The U.S. Army Military District of Washington said in a statement Monday evening that the UH-60 Blackhawk that crashed is from the 12th Aviation Battalion, stationed at Fort Belvoir, Virginia.
LEONARDTOWN, Md. — A Black Hawk helicopter crashed onto a golf course in Maryland during a routine training flight Monday, killing one crew member and injuring the two others on board, the U.S. Army said.
The cause of the crash is under investigation, the Army Military District of Washington said in a statement Monday evening. One witness described pieces falling from the aircraft and another said it was spinning before it went down.
"We are deeply saddened by this loss within our community," said Maj. Gen. Bradley A. Becker, commanding general of the Joint Force Headquarters National Capital Region and the U.S. Army Military District of Washington. "Our condolences go out to the families and friends affected by this tragedy, and our team is focused on supporting them during this difficult time."
Three crew members were aboard the UH-60 Blackhawk for what the Army said was a training exercise when it crashed in Leonardtown, about 60 miles (97 kilometers) southeast of Washington, D.C., about 1:40 p.m. They were not identified, pending notification of relatives.
One person is in serious condition and one is in critical condition, the statement said. They are being treated at the R Adams Cowley Shock Trauma Center at the University of Maryland Medical Center in Baltimore.
The aircraft was from the 12th Aviation Battalion, stationed at Davison Airfield in Fort Belvoir, Virginia.
Kevin Bowen, who works in the pro shop of the Breton Bay Golf and Country Club, said he saw the helicopter "flying kind of low" and then "saw it spinning" before it went down between the third and fourth holes of the course.
Dorothy Harper, who lives across the street from the golf course, said she saw the helicopter just before it crashed.
"I was outside in my front yard when I saw the helicopter come over right across the street from my house. I saw pieces actually falling off the helicopter," she said.

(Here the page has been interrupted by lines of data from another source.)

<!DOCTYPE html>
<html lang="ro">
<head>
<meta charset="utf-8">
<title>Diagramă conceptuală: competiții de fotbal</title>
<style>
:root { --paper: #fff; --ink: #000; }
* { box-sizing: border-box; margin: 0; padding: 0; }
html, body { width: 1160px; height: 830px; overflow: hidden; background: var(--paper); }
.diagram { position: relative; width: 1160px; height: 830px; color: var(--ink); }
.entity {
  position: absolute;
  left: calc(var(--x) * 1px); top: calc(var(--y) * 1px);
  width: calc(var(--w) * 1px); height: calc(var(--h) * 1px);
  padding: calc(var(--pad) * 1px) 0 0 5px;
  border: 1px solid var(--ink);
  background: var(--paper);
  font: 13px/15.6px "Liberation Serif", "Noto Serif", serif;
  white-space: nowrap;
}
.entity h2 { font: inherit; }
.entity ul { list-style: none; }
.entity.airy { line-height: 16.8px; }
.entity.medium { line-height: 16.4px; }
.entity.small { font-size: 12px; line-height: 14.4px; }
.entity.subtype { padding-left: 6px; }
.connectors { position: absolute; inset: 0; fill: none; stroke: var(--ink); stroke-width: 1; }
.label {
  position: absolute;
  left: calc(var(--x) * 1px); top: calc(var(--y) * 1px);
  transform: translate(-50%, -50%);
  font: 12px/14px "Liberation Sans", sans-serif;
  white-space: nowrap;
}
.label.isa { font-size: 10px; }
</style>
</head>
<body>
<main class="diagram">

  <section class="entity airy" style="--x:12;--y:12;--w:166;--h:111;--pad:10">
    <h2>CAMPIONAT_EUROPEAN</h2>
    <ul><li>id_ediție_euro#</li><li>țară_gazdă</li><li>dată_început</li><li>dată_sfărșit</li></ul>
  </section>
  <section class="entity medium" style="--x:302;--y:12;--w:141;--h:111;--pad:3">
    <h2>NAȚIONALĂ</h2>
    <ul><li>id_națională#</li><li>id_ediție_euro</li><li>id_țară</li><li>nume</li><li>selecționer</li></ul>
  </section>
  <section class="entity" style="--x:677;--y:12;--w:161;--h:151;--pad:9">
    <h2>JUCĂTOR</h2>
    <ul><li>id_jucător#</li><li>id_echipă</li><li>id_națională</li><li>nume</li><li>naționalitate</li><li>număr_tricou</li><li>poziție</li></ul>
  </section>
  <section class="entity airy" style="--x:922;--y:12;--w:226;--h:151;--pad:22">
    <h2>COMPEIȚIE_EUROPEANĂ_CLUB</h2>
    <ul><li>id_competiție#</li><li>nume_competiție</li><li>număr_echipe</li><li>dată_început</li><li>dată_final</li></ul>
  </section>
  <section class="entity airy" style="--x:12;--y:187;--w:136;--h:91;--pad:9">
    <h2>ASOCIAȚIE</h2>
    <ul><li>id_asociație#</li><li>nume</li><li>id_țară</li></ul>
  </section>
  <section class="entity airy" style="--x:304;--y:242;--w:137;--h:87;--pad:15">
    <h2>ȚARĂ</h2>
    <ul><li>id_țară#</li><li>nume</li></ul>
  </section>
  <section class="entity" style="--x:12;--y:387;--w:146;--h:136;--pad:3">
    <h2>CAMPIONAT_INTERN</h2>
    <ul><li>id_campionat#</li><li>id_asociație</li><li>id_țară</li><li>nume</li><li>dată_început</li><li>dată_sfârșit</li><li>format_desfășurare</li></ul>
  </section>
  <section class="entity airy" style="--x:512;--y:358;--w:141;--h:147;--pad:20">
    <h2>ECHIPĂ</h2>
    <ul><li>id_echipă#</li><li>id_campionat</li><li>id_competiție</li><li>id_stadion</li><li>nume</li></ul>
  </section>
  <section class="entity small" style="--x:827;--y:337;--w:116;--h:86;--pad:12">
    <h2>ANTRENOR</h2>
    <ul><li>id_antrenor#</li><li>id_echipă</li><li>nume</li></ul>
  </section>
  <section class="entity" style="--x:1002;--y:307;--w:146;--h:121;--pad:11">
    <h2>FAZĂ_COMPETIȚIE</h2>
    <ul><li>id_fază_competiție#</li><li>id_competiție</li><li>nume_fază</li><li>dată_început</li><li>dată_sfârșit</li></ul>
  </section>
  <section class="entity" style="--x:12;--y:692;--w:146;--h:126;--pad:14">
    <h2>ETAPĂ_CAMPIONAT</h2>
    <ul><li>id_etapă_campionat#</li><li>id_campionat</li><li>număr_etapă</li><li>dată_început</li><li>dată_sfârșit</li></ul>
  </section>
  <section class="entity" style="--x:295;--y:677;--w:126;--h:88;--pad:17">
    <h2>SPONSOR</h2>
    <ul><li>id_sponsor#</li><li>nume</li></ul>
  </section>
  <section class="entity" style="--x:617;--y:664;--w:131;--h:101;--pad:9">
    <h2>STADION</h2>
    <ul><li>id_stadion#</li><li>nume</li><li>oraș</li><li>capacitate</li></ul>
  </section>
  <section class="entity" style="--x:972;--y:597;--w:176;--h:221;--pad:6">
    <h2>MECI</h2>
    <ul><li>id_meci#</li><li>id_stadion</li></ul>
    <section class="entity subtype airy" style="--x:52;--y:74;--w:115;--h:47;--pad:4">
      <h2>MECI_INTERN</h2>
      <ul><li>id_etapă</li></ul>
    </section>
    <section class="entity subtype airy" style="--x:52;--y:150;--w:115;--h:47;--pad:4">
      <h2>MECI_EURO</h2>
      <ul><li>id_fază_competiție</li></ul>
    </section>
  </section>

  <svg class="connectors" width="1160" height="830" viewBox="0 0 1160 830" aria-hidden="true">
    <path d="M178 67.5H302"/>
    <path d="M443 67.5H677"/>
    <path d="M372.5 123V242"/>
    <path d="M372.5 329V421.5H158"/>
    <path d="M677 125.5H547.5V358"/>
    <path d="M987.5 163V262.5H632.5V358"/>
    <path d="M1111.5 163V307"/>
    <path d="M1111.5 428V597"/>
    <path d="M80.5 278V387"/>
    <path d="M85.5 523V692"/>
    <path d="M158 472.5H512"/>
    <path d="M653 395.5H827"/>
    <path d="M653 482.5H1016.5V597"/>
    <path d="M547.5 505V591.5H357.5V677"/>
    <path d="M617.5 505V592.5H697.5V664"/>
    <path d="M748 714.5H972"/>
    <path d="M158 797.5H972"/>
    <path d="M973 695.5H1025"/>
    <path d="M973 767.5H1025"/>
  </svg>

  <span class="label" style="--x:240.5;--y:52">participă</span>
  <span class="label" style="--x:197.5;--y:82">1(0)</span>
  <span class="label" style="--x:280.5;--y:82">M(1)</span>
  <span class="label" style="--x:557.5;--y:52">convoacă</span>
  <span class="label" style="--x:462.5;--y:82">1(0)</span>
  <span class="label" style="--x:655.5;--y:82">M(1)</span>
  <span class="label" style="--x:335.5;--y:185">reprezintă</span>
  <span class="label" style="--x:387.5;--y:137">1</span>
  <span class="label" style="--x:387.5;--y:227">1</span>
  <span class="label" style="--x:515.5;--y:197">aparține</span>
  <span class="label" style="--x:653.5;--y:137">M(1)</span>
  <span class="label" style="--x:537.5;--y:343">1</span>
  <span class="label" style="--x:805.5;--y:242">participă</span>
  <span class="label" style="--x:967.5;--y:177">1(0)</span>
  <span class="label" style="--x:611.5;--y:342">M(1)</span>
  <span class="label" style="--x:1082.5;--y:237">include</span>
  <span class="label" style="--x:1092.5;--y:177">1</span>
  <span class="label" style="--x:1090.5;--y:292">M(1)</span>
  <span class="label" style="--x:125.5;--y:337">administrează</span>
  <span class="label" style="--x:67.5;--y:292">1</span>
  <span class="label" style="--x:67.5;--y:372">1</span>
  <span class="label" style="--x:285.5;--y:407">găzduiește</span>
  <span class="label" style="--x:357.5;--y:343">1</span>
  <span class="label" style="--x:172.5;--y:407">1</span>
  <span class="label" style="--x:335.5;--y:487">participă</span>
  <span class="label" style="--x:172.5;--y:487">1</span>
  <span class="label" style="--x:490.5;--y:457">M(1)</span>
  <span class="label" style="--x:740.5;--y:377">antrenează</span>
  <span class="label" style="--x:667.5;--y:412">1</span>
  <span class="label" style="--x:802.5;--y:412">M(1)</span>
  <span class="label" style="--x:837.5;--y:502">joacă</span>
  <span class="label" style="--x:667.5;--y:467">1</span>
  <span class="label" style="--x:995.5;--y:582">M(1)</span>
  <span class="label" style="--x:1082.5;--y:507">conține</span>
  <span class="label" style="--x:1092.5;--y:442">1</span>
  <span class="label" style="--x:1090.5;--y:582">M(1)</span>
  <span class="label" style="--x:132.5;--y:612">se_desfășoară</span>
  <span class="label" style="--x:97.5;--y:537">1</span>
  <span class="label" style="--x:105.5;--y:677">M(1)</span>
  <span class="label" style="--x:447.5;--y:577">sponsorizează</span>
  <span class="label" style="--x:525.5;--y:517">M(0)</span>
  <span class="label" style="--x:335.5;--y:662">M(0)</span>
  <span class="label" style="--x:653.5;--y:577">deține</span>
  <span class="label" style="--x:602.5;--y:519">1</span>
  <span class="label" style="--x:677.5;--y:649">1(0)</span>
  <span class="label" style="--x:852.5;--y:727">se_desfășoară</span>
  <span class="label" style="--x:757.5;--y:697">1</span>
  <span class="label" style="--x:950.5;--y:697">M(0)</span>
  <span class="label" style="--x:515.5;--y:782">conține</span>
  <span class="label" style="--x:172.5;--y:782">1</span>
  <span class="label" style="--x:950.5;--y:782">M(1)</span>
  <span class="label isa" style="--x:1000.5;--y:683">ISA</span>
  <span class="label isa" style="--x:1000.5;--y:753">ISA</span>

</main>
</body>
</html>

Harper said she didn't see smoke or flames, "just pieces falling out of the sky."
Shortly after, emergency vehicles started rolling in, she said.
Army investigators were driving around the course in golf carts Monday evening, placing evidence markers near pieces of debris.
A team from the Army Combat Readiness Center, in Fort Rucker, Alabama, will be on site Tuesday to conduct the investigation, the Army's statement said.
Black Hawks are mainly used for transporting troops, supplies and equipment, according to the Army. But other missions include training and support of disaster relief.
The incident comes less than two weeks after a military jet crashed in a wooded area just outside a suburban Washington neighborhood. The pilot, who was on a training mission, ditched his jet. He was treated for minor injuries, and no one else was injured in that incident.